Guiding Question: To what extent did Founding principles of liberty, equality, and justice become a reality for African Americans in the first half of the twentieth century?
- I can interpret primary sources related to Founding principles of liberty, equality, and justice in the first half of the twentieth century.
- I can explain how laws and policy, courts, and individuals and groups contributed to or pushed back against the quest for liberty, equality, and justice for African Americans.
- I can create an argument using evidence from primary sources.
- I can analyze issues in history to help find solutions to present-day challenges.
Langston Hughes was one of the most famous writers of the Harlem Renaissance, the cultural and intellectual blossoming of African American art in the 1920s and 1930s. He is best known for his poetry, but he also wrote novels, plays, short stories, and essays. In the following essay, he explores the idea of being Black and an artist. Hughes wanted to tell the stories of his people in ways that reflected their culture, including their love of music, laughter, and language itself alongside their suffering.

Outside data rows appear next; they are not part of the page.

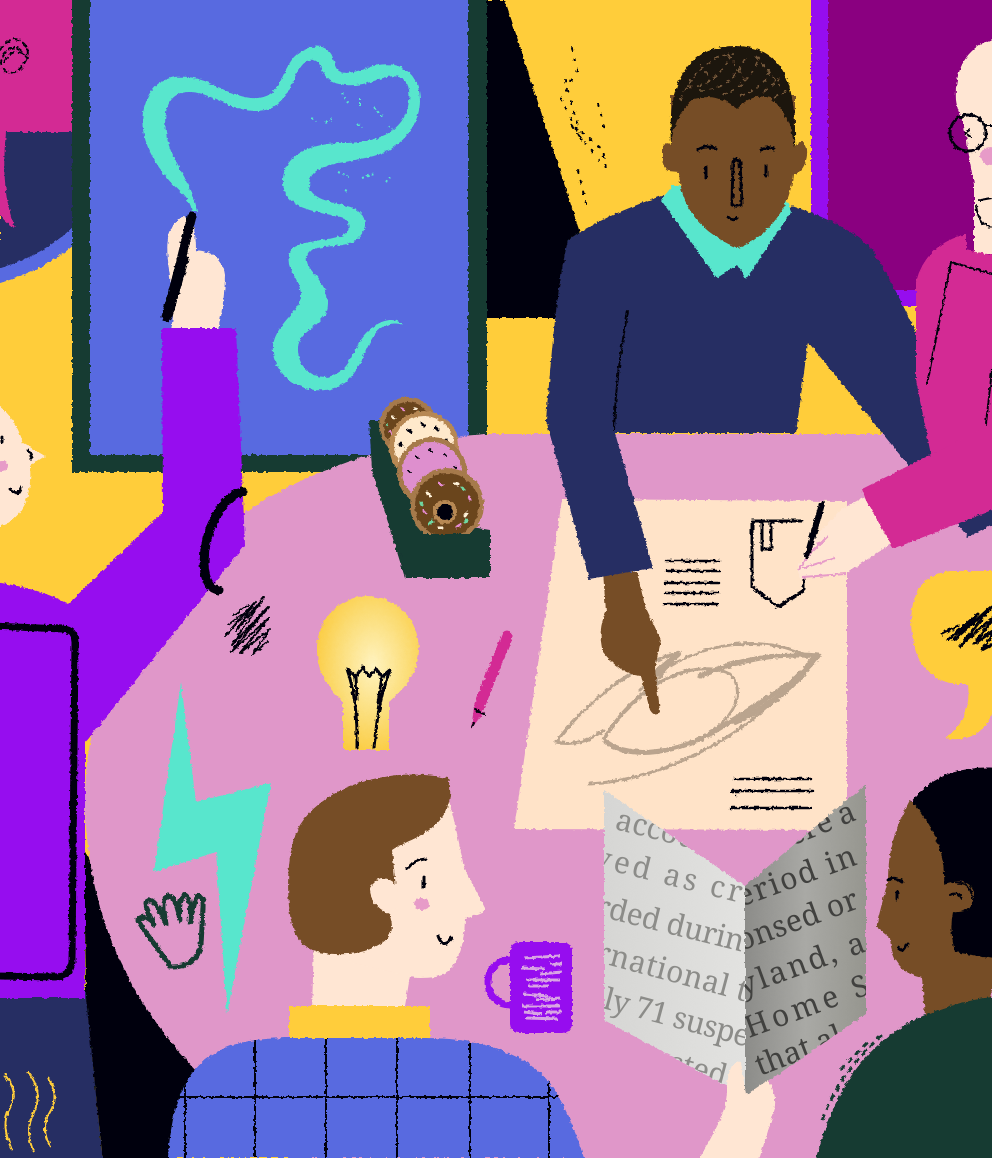
<!DOCTYPE html>
<html lang="en">
<head>
<meta charset="utf-8">
<title>Team at a round table</title>
<style>
:root{--yellow:#ffcd3a;--pink:#e097c9;--magenta:#d32a94;--plum:#8a0080;--violet:#9609ef;--blue:#586be0;--navy:#262d63;--black:#05060f;--green:#173a31;--aqua:#58e6cd;--cream:#ffe3c8;--skin:#ffe6d3;--brown:#764d26;--brown-deep:#6b451f;--blush:#e79bc8}
html,body{margin:0;height:100%;overflow:hidden;background:var(--yellow)}
svg{display:block;width:992px;height:1158px}
.yellow{fill:var(--yellow)}.pink{fill:var(--pink)}.magenta{fill:var(--magenta)}.plum{fill:var(--plum)}.violet{fill:var(--violet)}.blue{fill:var(--blue)}.navy{fill:var(--navy)}.black{fill:var(--black)}.green{fill:var(--green)}.aqua{fill:var(--aqua)}.cream{fill:var(--cream)}.skin{fill:var(--skin)}.brown{fill:var(--brown)}.brown-deep{fill:var(--brown-deep)}.blush{fill:var(--blush)}
.ink{fill:none;stroke:var(--black);stroke-width:3;stroke-linecap:round;stroke-linejoin:round}
.thin{stroke-width:2}
.bold{stroke-width:7}
.pencil{fill:none;stroke:#8d7b68;stroke-linecap:round;opacity:.6}
.news{font-family:"Noto Serif","Liberation Serif",serif;font-size:30px}
.news-left{fill:#8c8c89}
.news-right{fill:#41413f}
</style>
</head>
<body>
<svg viewBox="0 0 992 1158" role="img" aria-label="Colleagues sketching and talking ideas around a pink table">
<defs>
<filter id="rough" x="0" y="0" width="992" height="1158" filterUnits="userSpaceOnUse"><feTurbulence type="fractalNoise" baseFrequency=".25" numOctaves="2" seed="4"/><feDisplacementMap in="SourceGraphic" scale="4" xChannelSelector="R" yChannelSelector="G"/></filter>
<linearGradient id="page-left"><stop offset="0" stop-color="#d6d6d4"/><stop offset="1" stop-color="#e2e2e0"/></linearGradient>
<linearGradient id="page-right"><stop offset="0" stop-color="#8c8c89"/><stop offset=".5" stop-color="#a9a9a5"/><stop offset="1" stop-color="#96968f"/></linearGradient>
<radialGradient id="bulb-glow" cx=".55" cy=".45" r=".6"><stop offset="0" stop-color="#fff3c0"/><stop offset=".6" stop-color="#fbdc74"/><stop offset="1" stop-color="#fbcb3e"/></radialGradient>
<clipPath id="clip-left"><path d="M604 790L745 886V1096L604 1020Z"/></clipPath>
<clipPath id="clip-right"><path d="M745 886L866 784V1014L745 1097Z"/></clipPath>
<clipPath id="clip-shirt"><path id="shirt-shape" d="M168 1158C172 1105 184 1065 225 1048C250 1037 285 1038 305 1038H425C480 1038 525 1053 550 1083Q568 1108 584 1158Z"/></clipPath>
<g id="sprinkles" fill="none" stroke-width="3" stroke-linecap="round"><path stroke="#fff2d8" d="M-20 -12l3 2M8 -22l3 1M20 8l-2 3M-8 23l3 0"/><path stroke="#e58bd0" d="M-8 -22l3 2M22 -8l1 3M-23 6l2 3M10 22l3-2"/><path stroke="#6fd6a0" d="M15 -17l3 2M-17 18l2-2M-26 -2l1 2M18 17l2-2"/></g>
<g id="scribble" class="ink"><path class="thin" d="M0 40L30 6L10 36L38 2L6 50L42 12L4 58L44 22L14 58L44 34L26 60L42 46M8 20L22 10M2 30L18 18"/></g>
</defs>

<rect class="yellow" width="992" height="1158"/>
<g id="scene" filter="url(#rough)">

<g id="wall">
<path class="black" d="M480 0H505L581 236L570 318H480Z"/>
<path class="navy" d="M0 132H80V228Q45 260 0 272Z"/>
<path d="M-4 277Q48 262 80 230" fill="none" stroke="var(--blue)" stroke-width="14"/>
<path class="magenta" d="M-5 -5H73V132H6Q0 190 15 228Q0 220 -5 205Z"/>
<path class="ink thin" d="M0 50q10-14 18-10q14 6 8 20q-8 16-20 12q-10-8 0-20q10-10 18 2M4 62q10-18 24-4" stroke-dasharray="5 4"/>
<rect class="violet" x="811" y="-5" width="190" height="311"/>
<rect class="plum" x="828" y="-5" width="170" height="295"/>
<path class="ink thin" stroke-dasharray="2 9" d="M572 48l5 22l-16 30l22 42l-14-20l30 38M565 80l14 50l24 20l4 26M598 104l8 30M578 170l10 42"/>
</g>

<g id="board">
<rect class="green" x="72" y="-5" width="415" height="477"/>
<rect class="blue" x="90" y="-5" width="378" height="460"/>
<path class="aqua" d="M192 211C190 196 176 191 164 174C145 150 138 125 145 104C152 82 168 75 187 77C213 79 232 100 259 98C286 95 280 60 305 49C320 43 332 48 334 62C337 77 349 74 367 68C392 59 410 67 417 84C426 108 414 135 391 149C363 165 318 158 310 179C304 198 330 202 347 206C367 211 371 228 356 240C340 251 311 241 307 257C304 270 327 280 328 302C329 326 299 328 298 348C297 370 319 383 336 374C356 364 352 341 373 327C384 319 396 317 403 325C390 321 381 326 375 334C362 352 360 379 335 388C308 397 276 379 273 353C270 325 303 312 301 293C299 277 286 271 289 255C292 241 316 242 337 237C352 234 352 221 340 217C311 211 285 207 283 184C281 154 313 143 343 143C374 143 405 134 409 101C412 78 399 71 377 80C352 89 328 87 322 70C319 59 309 55 300 68C289 84 288 109 259 111C230 112 212 92 190 92C168 91 163 112 166 132C170 164 193 180 197 211Z"/>
<path d="M326 123l8-6M342 93l6 10M360 98v8M374 108l8 8M388 126l4 4M338 172l10 4M362 178l12-4M386 182l5-6M358 124l4 4M312 118l4 4M345 190l4 2" fill="none" stroke="var(--aqua)" stroke-width="2" stroke-dasharray="2 3"/>
</g>

<g id="table-and-floor">
<path class="navy" d="M-5 990H86L103 1163H-5Z"/>
<path class="black" d="M84 850L210 1070L175 1163H103L86 998Z"/>
<path class="pink" d="M1000 434H486C400 440 300 470 235 520C140 595 85 690 85 800C86 920 135 1010 203 1077L300 1163H1000Z"/>
<path fill="none" stroke="var(--yellow)" stroke-width="2" d="M4 1074q16 18 6 34t2 42M28 1072q16 20 6 40t0 40M48 1078q12 18 2 34t0 34"/>
</g>

<g id="presenter">
<path class="skin" d="M171 330C178 300 164 262 168 238Q176 212 188 218Q196 224 196 250Q222 252 225 275Q225 300 218 330Z"/>
<path d="M192 216L167 316" stroke="var(--black)" stroke-width="9" stroke-linecap="round"/>
<path d="M183 260L167 316" stroke="var(--black)" stroke-width="11" stroke-linecap="round"/>
<path class="skin" d="M-5 403Q15 416 23 443L45 456L30 466Q34 518 -5 528Z"/>
<ellipse class="blush" cx="2" cy="466" rx="6" ry="5"/>
<path class="ink" d="M10 489q8 8 11-1M2 437v5M28 450l4 8"/>
<path class="violet" d="M162 328H236L245 545L85 743V998H-5V582Q40 588 68 604L163 512Z"/>
<path class="ink bold" d="M-5 626L63 629Q75 630 75 642L72 962Q70 977 55 977L-5 976"/>
<path class="ink" style="stroke-width:9" d="M243 492C222 495 204 530 204 564Q205 588 219 590"/>
</g>

<g id="doughnut-box">
<path class="green" d="M369 420H400L460 525L490 530V578H405L372 470Z"/>
<g transform="translate(408 426)"><circle r="29" fill="#a67a4b"/><circle r="24" class="brown-deep"/><use href="#sprinkles" transform="scale(.8)"/></g>
<g transform="translate(424 446)"><circle r="35" fill="#b78852"/><circle r="30" fill="#ffe9cb"/><path class="ink" d="M-16 -16l3 2M-2 -22l2 2M12 -18l2 2M-24 -2l2 2M22 -6l2 2"/></g>
<g transform="translate(432 472)"><circle r="35" fill="#a67a4b"/><circle r="30" fill="#de8fce"/><path class="ink thin" d="M-16 -16l3 2M-2 -22l2 2M12 -18l2 2M-24 -2l2 2M22 -6l2 2"/></g>
<g transform="translate(447 505)"><circle r="37" fill="#a67a4b"/><circle r="32" class="brown-deep"/><use href="#sprinkles"/><circle cx="-2" cy="7" r="12" fill="#b78852"/><circle cx="-2" cy="7" r="8" class="black"/></g>
<path class="green" d="M397 534H490V578H405Z"/>
</g>

<g id="plan-sheet">
<path class="cream" d="M562 499L847 501V830L514 829Z"/>
<path class="ink" d="M667 561h52M667 571h52M665 583h54M665 593h53M664 604h53M734 779h77M732 791h80M736 796h0M731 808h80" style="stroke-width:2.5"/>
<path class="ink" d="M752 521h50M752 521V587L778 607L804 590V572M762 522v27h9v-27"/>
<g class="pencil"><path stroke-width="5" d="M606 742C630 760 680 754 720 728C765 700 800 680 818 656C780 652 735 660 700 676"/><path stroke-width="3" d="M556 742C580 710 630 664 678 653C655 690 612 716 604 740C630 690 690 655 730 674C755 700 715 750 645 752M556 742q24 6 48-12M590 784C650 780 740 748 800 672M640 690C690 640 760 634 806 655"/><path stroke-width="6" d="M735 722C770 706 795 688 812 660M648 680L678 654"/></g>
</g>

<g id="pointing-man">
<path class="brown" d="M603 572H637L645 606L661 640L655 668L660 712Q655 718 650 710L641 676Q620 674 603 652Q597 630 606 612Z"/>
<path class="navy" d="M568 240Q600 217 664 195L738 265L792 206Q850 225 872 250C905 300 930 370 960 420L1000 470V520L968 537L900 455L808 342L796 433H615L653 568L589 579L546 420C552 350 556 290 568 240Z"/>
<path class="aqua" d="M661 200L674 184L738 215L783 190L791 212L746 279L737 265L717 278Z"/>
<path class="brown" d="M671 145C660 136 659 166 668 171L679 172C680 215 712 238 738 248C765 238 791 210 793 174C806 174 811 148 804 143Q800 140 795 146V95H671Z"/>
<path fill="#1d130a" d="M671 145C667 78 690 46 736 46C780 47 797 76 795 148Q790 114 771 98Q752 92 737 109Q719 92 694 99Q674 114 671 145Z"/>
<path fill="none" stroke="#765a3c" stroke-width="1.5" stroke-dasharray="5 4" d="M680 100q20-44 54-46M688 86q20 4 40-24M700 90q30 2 46-34M722 95q28-10 36-36M740 96q26-8 30-28M764 92l16-14M774 98l14-8M700 64l10 14M728 54l16 26M756 56l24 30"/>
<path class="ink" d="M706 167v11M766 165v11M698 150q8-6 18-1M761 150q8-4 13-1M733 162q3-6 7 0l2 42q-4 4-10 1ZM728 217q5 5 9 1"/>
<path class="ink thin" d="M628 311Q616 370 614 430"/>
</g>

<g id="sketching-woman">
<path class="skin" d="M997 38C970 44 954 66 956 100C958 116 966 122 968 150L974 185V254H997Z"/>
<ellipse class="blush" cx="990" cy="156" rx="10" ry="9"/>
<circle class="ink" cx="968" cy="133" r="18"/>
<path class="ink thin" d="M986 126h10M970 130l-5 3l6 4M976 206q4 24 20 20M980 200l12-2" />
<path class="magenta" d="M966 234L966 250L997 256V425L931 455L916 380V282Q925 245 966 234Z"/>
<path class="ink thin" d="M951 262L927 384M951 262l41 12M992 370L986 424"/>
<path class="magenta" d="M862 489L930 455L997 422V508L893 549Q872 520 862 489Z"/>
<path class="skin" d="M864 497L891 544L848 572L800 578L797 568L812 540L842 509Z"/>
<path d="M798 570L820 542M802 577L846 574M806 558l22-22M803 568l32-10" fill="none" stroke="var(--blush)" stroke-width="2"/>
<path d="M822 504L807 556" stroke="var(--black)" stroke-width="6" stroke-linecap="round"/>
</g>

<g id="ideas">
<use href="#scribble" transform="translate(226 595)"/>
<path fill="url(#bulb-glow)" d="M343 750V702C325 685 316 668 317 646C319 616 342 596 368 596C398 597 419 620 419 650C418 676 402 690 389 702V750Z"/>
<path class="ink" d="M357 748Q358 700 347 669L356 677L363 667L369 677L376 668L382 677L390 670Q378 700 374 748M357 700L356 677M378 702L382 677"/>
<path class="aqua" d="M181 682L196 802L271 783L227 1014L216 852L154 872Z"/>
<path class="ink" style="stroke:var(--green);stroke-width:5" d="M170 967C160 950 144 932 138 920Q143 913 154 924Q143 905 147 900Q156 898 166 924Q161 898 168 896Q177 898 180 921Q178 898 185 895Q192 898 190 922L196 897Q204 893 203 908L201 945Q196 968 170 967Z"/>
<path d="M507 636L479 707" stroke="var(--magenta)" stroke-width="11" stroke-linecap="round"/>
<path class="magenta" d="M474 708L484 712L471 729Z"/><path class="ink thin" d="M475 710l9 4M472 727l2-4"/>
<g id="mug"><path d="M512 960C480 958 480 1006 512 1005" fill="none" stroke="var(--violet)" stroke-width="7"/><rect x="510" y="942" width="62" height="91" rx="9" class="violet"/><path d="M524 958l36-2M522 968l22 1M526 980h34M540 974l22-2M524 994l24 2M522 1006h38M536 1000l24-2M526 1018l32 1M524 1012l18 2M550 964l12 0M528 986l20 0M546 1012l16 0" fill="none" stroke="#d9a5e4" stroke-width="3"/></g>
<path class="yellow" d="M997 571H950Q912 575 911 620Q912 680 958 684H968Q972 720 945 738Q985 746 997 700Z"/>
<path class="ink" d="M948 640L978 614L954 640L992 606L960 646L997 614L974 644L997 628L982 650L997 642M942 634l16-8"/>
</g>

<g id="listener">
<path class="skin" d="M314 940H416L404 1012H312Z"/>
<path class="skin" d="M370 830L449 800Q458 835 464 868L486 910L465 919Q464 970 436 977Q410 980 400 974L340 960Z"/>
<path class="brown" d="M448 778C390 766 325 785 300 825C286 850 287 890 290 915Q294 945 318 952Q360 960 386 940Q396 930 389 914Q370 905 370 888Q378 874 396 888L392 850C410 838 454 830 450 785Z"/>
<path class="skin" d="M396 884Q382 872 372 884Q366 902 386 911L398 908Z"/>
<ellipse class="blush" cx="422" cy="904" rx="8" ry="6"/>
<path class="ink" d="M424 877v10M407 869q8-10 19-10M438 936q5 14 14 2"/>
<path class="yellow" d="M289 1006H430V1040H289Z"/>
<use href="#shirt-shape" class="blue"/>
<path class="ink thin" clip-path="url(#clip-shirt)" d="M185 1040V1163M255 1030V1163M326 1030V1163M397 1030V1163M470 1030V1163M549 1050V1163M160 1097H590"/>
</g>

<g id="newspaper">
<path fill="url(#page-left)" d="M604 790L745 886V1096L604 1020Z"/>
<path fill="url(#page-right)" d="M745 886L866 784V1014L745 1097Z"/>
</g>
</g>

<g id="newspaper-text" class="news">
<g class="news-left" clip-path="url(#clip-left)">
<text transform="translate(614 829) rotate(14)">accou</text>
<text transform="translate(592 866) rotate(14)" textLength="152">ved as cr</text>
<text transform="translate(594 915) rotate(14)" textLength="152">rded durin</text>
<text transform="translate(594 961) rotate(15)" textLength="156">rnational t</text>
<text transform="translate(602 1008) rotate(15)" textLength="150">ly 71 suspe</text>
<text transform="translate(652 1067) rotate(15)">ested</text>
</g>
<g class="news-right" clip-path="url(#clip-right)">
<text transform="translate(792 846) rotate(-22)">ere a</text>
<text transform="translate(741 907) rotate(-20)" textLength="125">eriod in</text>
<text transform="translate(741 951) rotate(-20)" textLength="127">onsed or</text>
<text transform="translate(743 996) rotate(-20)" textLength="132">yland, a</text>
<text transform="translate(749 1038) rotate(-20)" textLength="130">Home S</text>
<text transform="translate(760 1076) rotate(-21)">that al</text>
</g>
</g>

<g id="reader" filter="url(#rough)">
<path class="skin" d="M697 1163C715 1130 728 1112 727 1085Q730 1058 741 1062L746 1095L768 1080Q780 1098 772 1118L758 1163Z"/>
<path class="black" d="M997 768C945 764 905 790 896 838L925 880L950 955Q970 965 997 962Z"/>
<path class="brown" d="M910 800C896 825 888 850 888 880L876 927L890 938Q892 972 922 978L925 1016H985L1000 960L955 952Q949 930 953 912Q974 914 974 892Q968 876 944 884C946 850 930 820 910 800Z"/>
<path class="ink" d="M897 892v7M888 880q7-4 14 2M898 948q6 6 9-4"/>
<path class="ink thin" d="M952 882q20 0 20 16M950 895q8-4 12 4"/>
<path class="green" d="M815 1163C828 1110 850 1065 890 1035Q930 1005 997 996V1163Z"/>
<path fill="none" stroke="var(--green)" stroke-width="3" stroke-dasharray="6 5" d="M822 1120Q842 1068 884 1034M840 1070l30-30"/>
</g>
</svg>
</body>
</html>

Langston Hughes, The Negro Artist and the Racial Mountain, 1926
One of the most promising of the young Negro poets said to me once, “I want to be a poet—not a Negro poet,” meaning, I believe, “I want to write like a white poet”; meaning subconsciously, “I would like to be a white poet”; meaning behind that, “I would like to be white.” And I was sorry the young man said that, for no great poet has ever been afraid of being himself. And I doubted then that, with his desire to run away spiritually from his race, this boy would ever be a great poet. But this is the mountain standing in the way of any true Negro art in America—this urge within the race toward whiteness . . . to be as little Negro and as much American as possible. . . .
. . . We younger Negro artists who create now intend to express our individual dark-skinned selves without fear or shame. If white people are pleased we are glad. If they are not, it doesn’t matter. We know we are beautiful. And ugly too . . . If colored people are pleased we are glad. If they are not, their displeasure doesn’t matter either. We build our temples for tomorrow, strong as we know how, and we stand on top of the mountain, free within ourselves.
Comprehension and Analysis Questions
- What does Hughes think of the writer who would like to write “like a white poet”? How do you know?
- What does Hughes say is the goal of young Black artists like himself ?